## [Task statement]
Each line below from the one containing "316) rotate(2) scale(.5" through the one containing "381) rotate(12) scale(.28" should be output exactly as it stands, and no other line should appear.

Saved entries:
**********

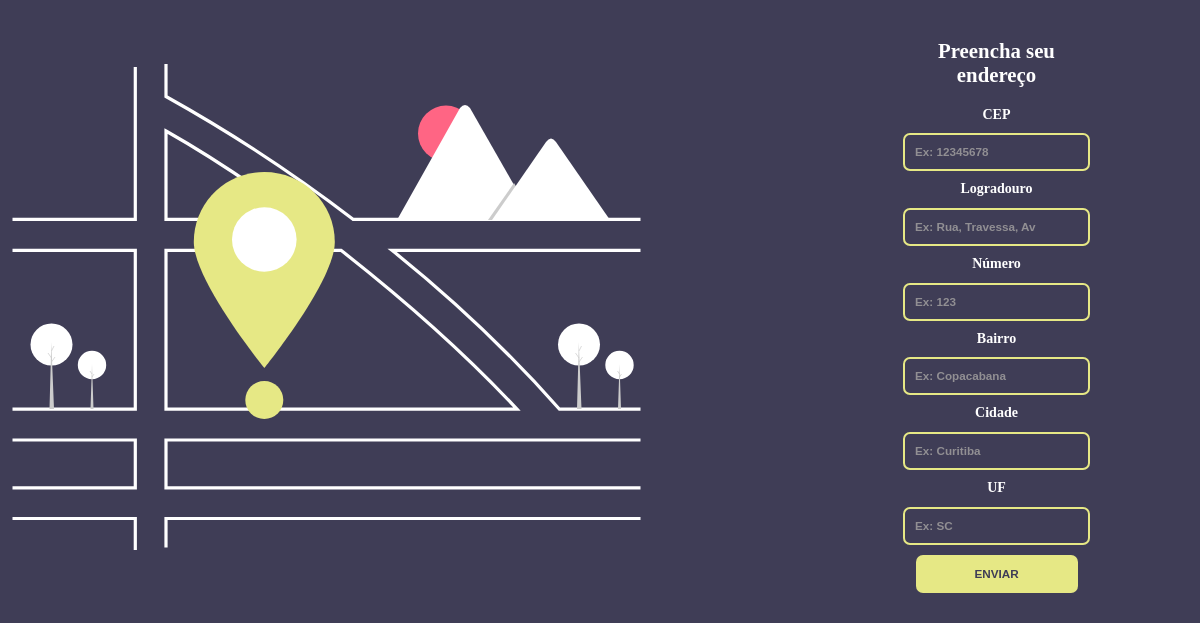
<!DOCTYPE html>
<html lang="pt-BR">
<head>
<meta charset="utf-8">
<title>Preencha seu endereço</title>
<style>
:root {
  --night: #3f3d56;
  --lime: #e6e885;
  --coral: #ff6584;
  --white: #fff;
  --trunk: #ccc;
  --hint: #918f93;
}
* { box-sizing: border-box; margin: 0; padding: 0; }
body { width: 1200px; height: 623px; overflow: hidden; background: var(--night); }
.page { position: relative; width: 1200px; height: 623px; overflow: hidden; }
.map { position: absolute; left: 0; top: 0; width: 660px; height: 623px; }
.streets { fill: none; stroke: var(--white); stroke-width: 3.2; }
.address {
  position: absolute; left: 903px; top: 39px; width: 187px;
  display: flex; flex-direction: column; align-items: center;
  color: var(--white); font-family: "Liberation Serif", serif;
}
.title { height: 57.8px; font-size: 20.8px; line-height: 24px; text-align: center; }
.group { width: 100%; height: 74.65px; }
.label { height: 36.65px; font-size: 14px; font-weight: 700; line-height: 36px; text-align: center; }
.field {
  height: 38px; padding-left: 10px; border: 2px solid var(--lime); border-radius: 7px;
  color: var(--hint); font: 700 11.7px/34px "Liberation Sans", sans-serif; white-space: nowrap;
}
.send {
  width: 162px; height: 38px; margin-top: 10.3px; border-radius: 7px;
  background: var(--lime); color: var(--night); text-align: center; text-decoration: none;
  font: 700 11.7px/38px "Liberation Sans", sans-serif;
}
</style>
</head>
<body>
<main class="page">
  <svg class="map" viewBox="0 0 660 623" role="img" aria-label="Mapa de ruas com marcador de localização, montanhas e árvores">
    <defs>
      <g id="trees">
        <circle cx="51.500" cy="344.500" r="21" fill="#fff"/>
        <circle cx="92" cy="365" r="14.200" fill="#fff"/>
        <path d="M51.300 342L54 409H49.500ZM92 364L93.500 409H90.500Z" fill="#ccc"/>
        <path d="M51.500 362L55 357M51.500 358L48 353M51.500 351L54 346M92 377L94 374M92 374L90 371" fill="none" stroke="#ccc" stroke-width=".7"/>
      </g>
    </defs>
    <g class="streets">
      <path d="M135.300 67V219.300H12.500"/>
      <path d="M12.500 250.300H135.300V409.200H12.500"/>
      <path d="M12.500 440H135.300V487.800H12.500"/>
      <path d="M12.500 518.500H135.300V550"/>
      <path d="M166 64V96.500Q264 151 353 219.300H640.500"/>
      <path d="M166 219.300V131Q228 166 300 219.300Z"/>
      <path d="M166 250.300H341Q444 331 517 409.200H166Z"/>
      <path d="M640.500 250.300H392Q484 324 559.500 409.200H640.500"/>
      <path d="M640.500 440H166V487.800H640.500"/>
      <path d="M640.500 518.500H166V547.500"/>
    </g>
    <g class="mountains">
      <circle cx="446" cy="133.500" r="28" fill="var(--coral)"/>
      <path d="M397 220L460 108Q465 102 470 108L534 220Z" fill="var(--white)"/>
      <path d="M514 183L520 193L502 220H488Z" fill="var(--trunk)"/>
      <path d="M492 220L546 142Q551 135 556 142L610 220Z" fill="var(--white)"/>
    </g>
    <use href="#trees"/>
    <use href="#trees" x="527.500"/>
    <g class="pin">
      <path d="M264.300 172C303 172 334.800 203 334.800 242C334.800 281 264.300 368 264.300 368S193.800 281 193.800 242C193.800 203 225 172 264.300 172Z" fill="var(--lime)"/>
      <circle cx="264.300" cy="239.500" r="32.300" fill="var(--white)"/>
      <circle cx="264.300" cy="400" r="19" fill="var(--lime)"/>
    </g>
  </svg>

  <section class="address">
    <h1 class="title">Preencha seu<br>endereço</h1>
    <div class="group"><p class="label">CEP</p><p class="field">Ex: 12345678</p></div>
    <div class="group"><p class="label">Logradouro</p><p class="field">Ex: Rua, Travessa, Av</p></div>
    <div class="group"><p class="label">Número</p><p class="field">Ex: 123</p></div>
    <div class="group"><p class="label">Bairro</p><p class="field">Ex: Copacabana</p></div>
    <div class="group"><p class="label">Cidade</p><p class="field">Ex: Curitiba</p></div>
    <div class="group"><p class="label">UF</p><p class="field">Ex: SC</p></div>
    <a class="send" href="#">ENVIAR</a>
  </section>
</main>
</body>
</html>
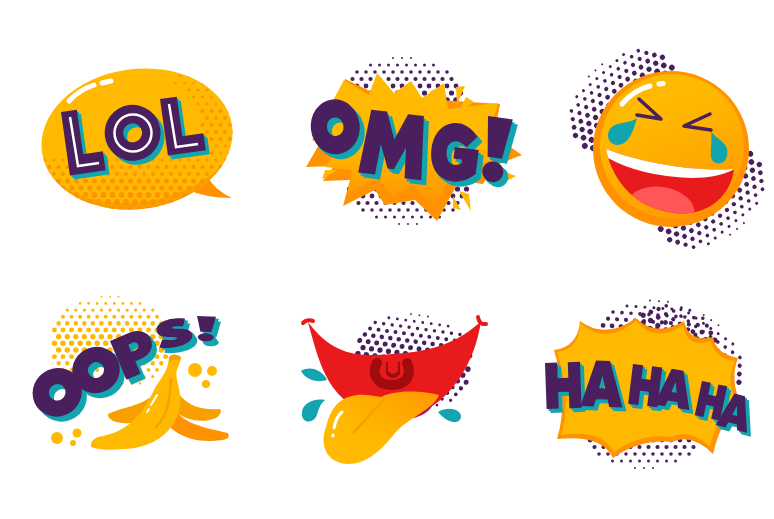
<!DOCTYPE html>
<html lang="en">
<head>
<meta charset="utf-8">
<title>Comic laughter stickers</title>
<style>
:root{--yellow:#ffb900;--orange:#ff9200;--amber:#f7a000;--purple:#4a1f5e;--teal:#12a5b0;--red:#e91a1c;--dark-red:#a00b10;--pink:#ff5657;--white:#fff}
html,body{margin:0;background:var(--white);overflow:hidden}
svg{display:block;width:774px;height:519px}
.yellow{fill:var(--yellow)}.orange{fill:var(--orange)}.amber{fill:var(--amber)}.purple{fill:var(--purple)}
.teal{fill:var(--teal)}.red{fill:var(--red)}.dark-red{fill:var(--dark-red)}.pink{fill:var(--pink)}.white{fill:var(--white)}
.dots{fill:none;stroke-linecap:round;stroke-dasharray:0 9}
.dots-purple{stroke:var(--purple)}.dots-yellow{stroke:var(--yellow)}.dots-orange{stroke:var(--orange)}
.line{fill:none;stroke-linecap:round;stroke-linejoin:round}
.shine{stroke:var(--white);stroke-width:5}
.inline{fill:none;stroke:var(--white);stroke-width:2.5}
.eye{stroke:var(--purple);stroke-width:3.5}
.corner{stroke:var(--red);stroke-width:4}
.fold{stroke:var(--amber);stroke-width:2.5}
</style>
</head>
<body>
<svg viewBox="0 0 774 519" xmlns="http://www.w3.org/2000/svg">
<defs>
  <path id="L" d="M0 0H32V70H72V100H0Z"/>
  <path id="O" fill-rule="evenodd" d="M50 0A50 50 0 1 1 50 100A50 50 0 1 1 50 0ZM50 33A17 17 0 1 0 50 67A17 17 0 1 0 50 33Z"/>
  <path id="M" d="M0 100L10 0H40L60 42L80 0H110L120 100H88L84 52L66 88H54L36 52L32 100Z"/>
  <path id="G" d="M92 20L72 40C50 24 32 34 32 50C32 72 52 78 66 68V62H48V42H98V84C60 116 0 104 0 50C0 0 58 -16 92 20Z"/>
  <path id="H" d="M0 0H32V34H60V0H92V100H60V64H32V100H0Z"/>
  <path id="A" fill-rule="evenodd" d="M36 0H72L108 100H74L69 84H39L34 100H0ZM54 32L46 60H62Z"/>
  <path id="P" fill-rule="evenodd" d="M0 0H44C92 0 92 68 44 68H32V100H0ZM32 25V44H42C54 44 54 25 42 25Z"/>
  <path id="S" d="M68 8L60 34C44 26 36 26 36 31C36 38 76 38 76 68C76 104 30 108 0 90L10 64C30 74 42 76 42 70C42 62 2 62 2 32C2 -4 40 -8 68 8Z"/>
  <path id="bang" d="M0 0H38L30 62H8ZM19 68A16 16 0 1 1 19 100A16 16 0 1 1 19 68Z"/>

  <g id="halftone" class="dots">
    <path stroke-width="2" d="M-9 -56H10"/>
    <path stroke-width="3" d="M-31.5 -49H32"/>
    <path stroke-width="3.6" d="M-45 -42H46"/>
    <path stroke-width="4.2" d="M-49.5 -35H50"/>
    <path stroke-width="4.8" d="M-54 -28H55"/>
    <path stroke-width="5.2" d="M-58.5 -21H59"/>
    <path stroke-width="5.6" d="M-54 -14H55"/>
    <path stroke-width="5.8" d="M-58.5 -7H59"/>
    <path stroke-width="5.8" d="M-54 0H55"/>
  </g>
  <g id="halftone-tail" class="dots">
    <path stroke-width="5.2" d="M-58.5 7H59"/>
    <path stroke-width="4.6" d="M-54 14H55"/>
    <path stroke-width="4" d="M-49.5 21H50"/>
    <path stroke-width="3.4" d="M-45 28H46"/>
    <path stroke-width="2.8" d="M-31.5 35H32"/>
  </g>

  <g id="word-lol">
    <use href="#L" transform="translate(61 112) rotate(-8) scale(.5 .64)"/>
    <use href="#O" transform="translate(101 109) rotate(-8) scale(.56)"/>
    <use href="#L" transform="translate(160 99) rotate(-8) scale(.53 .57)"/>
  </g>
  <g id="word-omg">
    <use href="#O" transform="translate(308 102) rotate(-6) scale(.49 .55)"/>
    <use href="#M" transform="translate(366 109) rotate(7) scale(.53 .64)"/>
    <use href="#G" transform="translate(435 120) rotate(7) scale(.48 .58)"/>
    <use href="#bang" transform="translate(488 116) rotate(8) scale(.66 .65)"/>
  </g>
  <g id="word-oops">
    <use href="#O" transform="translate(23 387) rotate(-35) scale(.5 .48)"/>
    <use href="#O" transform="translate(64 361) rotate(-28) scale(.48 .46)"/>
    <use href="#P" transform="translate(110 341) rotate(-23) scale(.48 .42)"/>
    <use href="#S" transform="translate(154 323) rotate(-12) scale(.46 .28)"/>
    <use href="#bang" transform="translate(197 316) rotate(2) scale(.5 .25)"/>
  </g>
  <g id="word-haha">
    <use href="#H" transform="translate(545 363) rotate(-2) scale(.38 .46)"/>
    <use href="#A" transform="translate(582 360) rotate(2) scale(.39 .46)"/>
    <use href="#H" transform="translate(633 364) rotate(7) scale(.32 .4)"/>
    <use href="#A" transform="translate(660 367) rotate(9) scale(.33 .38)"/>
    <use href="#H" transform="translate(702 381) rotate(12) scale(.28 .35)"/>
    <use href="#A" transform="translate(724 391) rotate(14) scale(.3 .35)"/>
  </g>

  <ellipse id="bubble-body" cx="137" cy="139" rx="96" ry="70" transform="rotate(-8 137 139)"/>
  <clipPath id="bubble-clip"><use href="#bubble-body"/></clipPath>
  <path id="laugh-mouth" d="M606 149C640 162 690 172 734 169C731 197 706 217 675 213C638 209 613 184 606 149Z"/>
  <clipPath id="laugh-clip"><use href="#laugh-mouth"/></clipPath>
  <linearGradient id="burst-fill" x1="0" y1="0" x2="0" y2="1">
    <stop offset=".55" stop-color="#ffb900"/><stop offset="1" stop-color="#ff9200"/>
  </linearGradient>
  <linearGradient id="face-fill" x1=".3" y1="0" x2=".7" y2="1">
    <stop offset=".25" stop-color="#ffb900"/><stop offset="1" stop-color="#ff9a00"/>
  </linearGradient>
  <linearGradient id="tongue-fill" x1="0" y1="1" x2="1" y2="0">
    <stop offset=".4" stop-color="#ffb900"/><stop offset="1" stop-color="#ff9800"/>
  </linearGradient>
</defs>

<g id="sticker-lol" role="img" aria-label="LOL!">
  <path class="orange" d="M173 199L209 179C214 187 223 194 232 198Q205 198 186 189Z"/>
  <use href="#bubble-body" class="yellow"/>
  <g clip-path="url(#bubble-clip)">
    <path class="amber" d="M41 160C60 207 150 222 215 172L236 150V220H41Z"/>
    <g class="dots dots-orange">
      <path stroke-width="2.5" d="M180 76H236M175.5 83H236"/>
      <path stroke-width="3.2" d="M189 90H236M193.5 97H236M198 104H236"/>
      <path stroke-width="4" d="M202.5 111H236M207 118H236M202.5 125H236M207 132H236M202.5 139H236"/>
      <path stroke-width="3" d="M198 146H236M184.5 153H236M45 160H236"/>
      <path stroke-width="4" d="M40.5 167H236M45 174H236"/>
      <path stroke-width="5" d="M40.5 181H236M45 188H236"/>
      <path stroke-width="5.8" d="M40.5 195H236M45 202H236M40.5 209H236"/>
    </g>
  </g>
  <path class="line shine" d="M69 101Q79 90 94 85M102 83L111 81"/>
  <use href="#word-lol" class="teal" transform="translate(4 4)"/>
  <use href="#word-lol" class="teal" transform="translate(2 2)"/>
  <use href="#word-lol" class="purple"/>
  <path class="inline" d="M70 117L78 166L99 163M169 104L176 147L198 144"/>
  <circle class="inline" cx="133" cy="133" r="18.5"/>
</g>

<g id="sticker-omg" role="img" aria-label="OMG!">
  <g class="dots-purple">
    <use href="#halftone" transform="translate(402 114)"/>
    <use href="#halftone" transform="translate(408 168) rotate(180)"/>
  </g>
  <path class="orange" d="M345 79L380 96L500 104L494 136L522 155L494 166L483 184L459 181L437 221L415 200L385 205L375 190L343 206L350 180L323 181L334 166L306 167L320 143Z"/>
  <path fill="url(#burst-fill)" d="M344 80L369 95L377 73L394 93L411 81L422 98L444 83L448 109L498 103L488 137L510 154L480 164L474 178L452 173L435 208L413 185L392 196L378 178L348 193L352 170L325 167L337 150L312 140Z"/>
  <path class="yellow" d="M456 87L465 86L457 105ZM466 97L474 102L459 112ZM459 191L469 194L471 211ZM453 196L461 210L453 208ZM500 170L516 176L507 181ZM325 170L336 170L322 180Z"/>
  <use href="#word-omg" class="teal" transform="translate(5 5)"/>
  <use href="#word-omg" class="teal" transform="translate(2 3)"/>
  <use href="#word-omg" class="purple"/>
</g>

<g id="sticker-laughing-face" role="img" aria-label="Face laughing with tears">
  <g class="dots-purple">
    <use href="#halftone" transform="translate(633 112) rotate(-42)"/>
    <use href="#halftone" transform="translate(701 186) rotate(140)"/>
  </g>
  <circle class="orange" cx="671" cy="149" r="78"/>
  <circle fill="url(#face-fill)" cx="672" cy="146" r="72"/>
  <path class="line shine" d="M622 104Q634 90 650 86M659 84L663 83.500"/>
  <path class="line eye" d="M639 99L661 119L637 115M710 114L684 126L711 130"/>
  <use href="#laugh-mouth" class="red"/>
  <g clip-path="url(#laugh-clip)">
    <path class="white" d="M600 144L740 165Q725 178 691 178Q640 176 608 158Z"/>
    <ellipse class="pink" cx="661" cy="209" rx="34" ry="22" transform="rotate(10 661 209)"/>
  </g>
  <path class="teal" d="M637 118C632 136 627 145 617 145C607 144 605 132 613 126C619 122 628 124 637 118Z"/>
  <path class="teal" d="M711 131C716 139 725 141 727 149C729 159 723 165 716 163C707 160 713 146 711 131Z"/>
</g>

<g id="sticker-oops" role="img" aria-label="OOPS! with a banana peel">
  <g class="dots-yellow" transform="translate(110 350) scale(.95)">
    <use href="#halftone"/><use href="#halftone-tail"/>
  </g>
  <g id="banana-peel">
    <path class="amber" d="M156 393C140 407 122 407 108 414C107 423 130 428 151 417Z"/>
    <path class="amber" d="M177 392C190 409 206 410 220 409Q223 413 216 418C199 425 180 418 170 407Z"/>
    <path class="orange" d="M169 397C176 424 203 427 228 433Q231 439 222 440C190 445 164 431 160 408Z"/>
    <path class="yellow" d="M169 357Q174 352 181 357L179 365C173 374 179 383 180 395C183 422 161 449 122 449Q102 451 91 447Q90 440 98 437C129 432 142 414 153 392C159 379 168 374 169 357Z"/>
    <path class="amber" d="M169 357Q174 352 181 357L180 361Q174 358 169 362Z"/>
    <path class="line fold" d="M171 379C170 397 169 414 156 427"/>
    <path class="line" stroke="#fff" stroke-width="2" d="M157 395L151 405M149 409L147 412"/>
  </g>
  <g class="yellow">
    <circle cx="195" cy="370" r="7"/><circle cx="212" cy="371" r="5"/><circle cx="206" cy="384" r="4"/>
    <circle cx="57" cy="438" r="6"/><circle cx="77" cy="433" r="4.500"/><circle cx="73" cy="443" r="3"/>
  </g>
  <use href="#word-oops" class="teal" transform="translate(5 5)"/>
  <use href="#word-oops" class="teal" transform="translate(3 2)"/>
  <use href="#word-oops" class="purple"/>
</g>

<g id="sticker-mouth" role="img" aria-label="Grinning mouth with tongue out">
  <g class="dots-purple" transform="translate(412 368) rotate(8) scale(.95)">
    <use href="#halftone"/><use href="#halftone-tail"/>
  </g>
  <path class="line corner" d="M303 323Q307 319 313 321M478 317Q479 325 486 324"/>
  <path class="red" d="M308 322C333 356 359 357 392 354C433 352 461 341 481 321C475 363 451 401 417 414C385 424 348 412 330 383C319 365 314 344 308 322Z"/>
  <path class="line" stroke="#a00b10" stroke-width="10" d="M377 363C371 374 377 385 392 385C407 385 412 374 407 363"/>
  <path class="dark-red" d="M386 362H400V374Q393 382 386 374Z"/>
  <path class="red" d="M388 360H398V371Q393 377 388 371Z"/>
  <path fill="#b9146b" d="M410 416Q424 411 435 399Q432 413 414 418Z"/>
  <path fill="url(#tongue-fill)" d="M337 404C352 391 367 395 381 397C397 389 424 391 439 395C433 410 409 417 395 433C381 451 366 464 348 464C327 463 319 446 326 427Q329 413 337 404Z"/>
  <path class="line fold" d="M384 399C373 411 363 423 354 432"/>
  <path class="line" stroke="#fff" stroke-width="3" d="M334 428Q336 417 342 412M333 435V436"/>
  <g class="teal">
    <path d="M301 371C311 365 323 371 327 380C317 383 306 380 301 371Z"/>
    <path d="M325 400C313 398 302 404 302 413C301 423 312 424 316 417C319 410 319 405 325 400Z"/>
    <path d="M438 412C448 406 461 409 461 417C460 425 448 424 438 412Z"/>
  </g>
</g>

<g id="sticker-haha" role="img" aria-label="HA HA HA">
  <g class="dots-purple">
    <use href="#halftone" transform="translate(655 357) rotate(4)"/>
    <use href="#halftone" transform="translate(679 366) rotate(35)"/>
    <use href="#halftone" transform="translate(644 412) rotate(180)"/>
  </g>
  <path class="orange" d="M580 321Q606 340 636 318Q656 338 684 321Q689 343 713 337Q716 354 738 358Q729 380 742 406Q722 415 713 454Q692 433 672 442Q640 439 613 458Q602 434 557 439Q569 400 554 350Q578 347 580 321Z"/>
  <path class="yellow" d="M580 323Q606 346 636 321Q656 344 683 325Q687 349 711 341Q714 358 735 361Q725 382 738 405Q717 414 710 447Q691 428 671 437Q640 433 614 452Q602 429 561 435Q572 400 557 352Q580 349 580 323Z"/>
  <use href="#word-haha" class="teal" transform="translate(4 4)"/>
  <use href="#word-haha" class="teal" transform="translate(2 2)"/>
  <use href="#word-haha" class="purple"/>
</g>
</svg>
</body>
</html>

**********

## [Your response]
    <use href="#bang" transform="translate(197 316) rotate(2) scale(.5 .25)"/>
  </g>
  <g id="word-haha">
    <use href="#H" transform="translate(545 363) rotate(-2) scale(.38 .46)"/>
    <use href="#A" transform="translate(582 360) rotate(2) scale(.39 .46)"/>
    <use href="#H" transform="translate(633 364) rotate(7) scale(.32 .4)"/>
    <use href="#A" transform="translate(660 367) rotate(9) scale(.33 .38)"/>
    <use href="#H" transform="translate(702 381) rotate(12) scale(.28 .35)"/>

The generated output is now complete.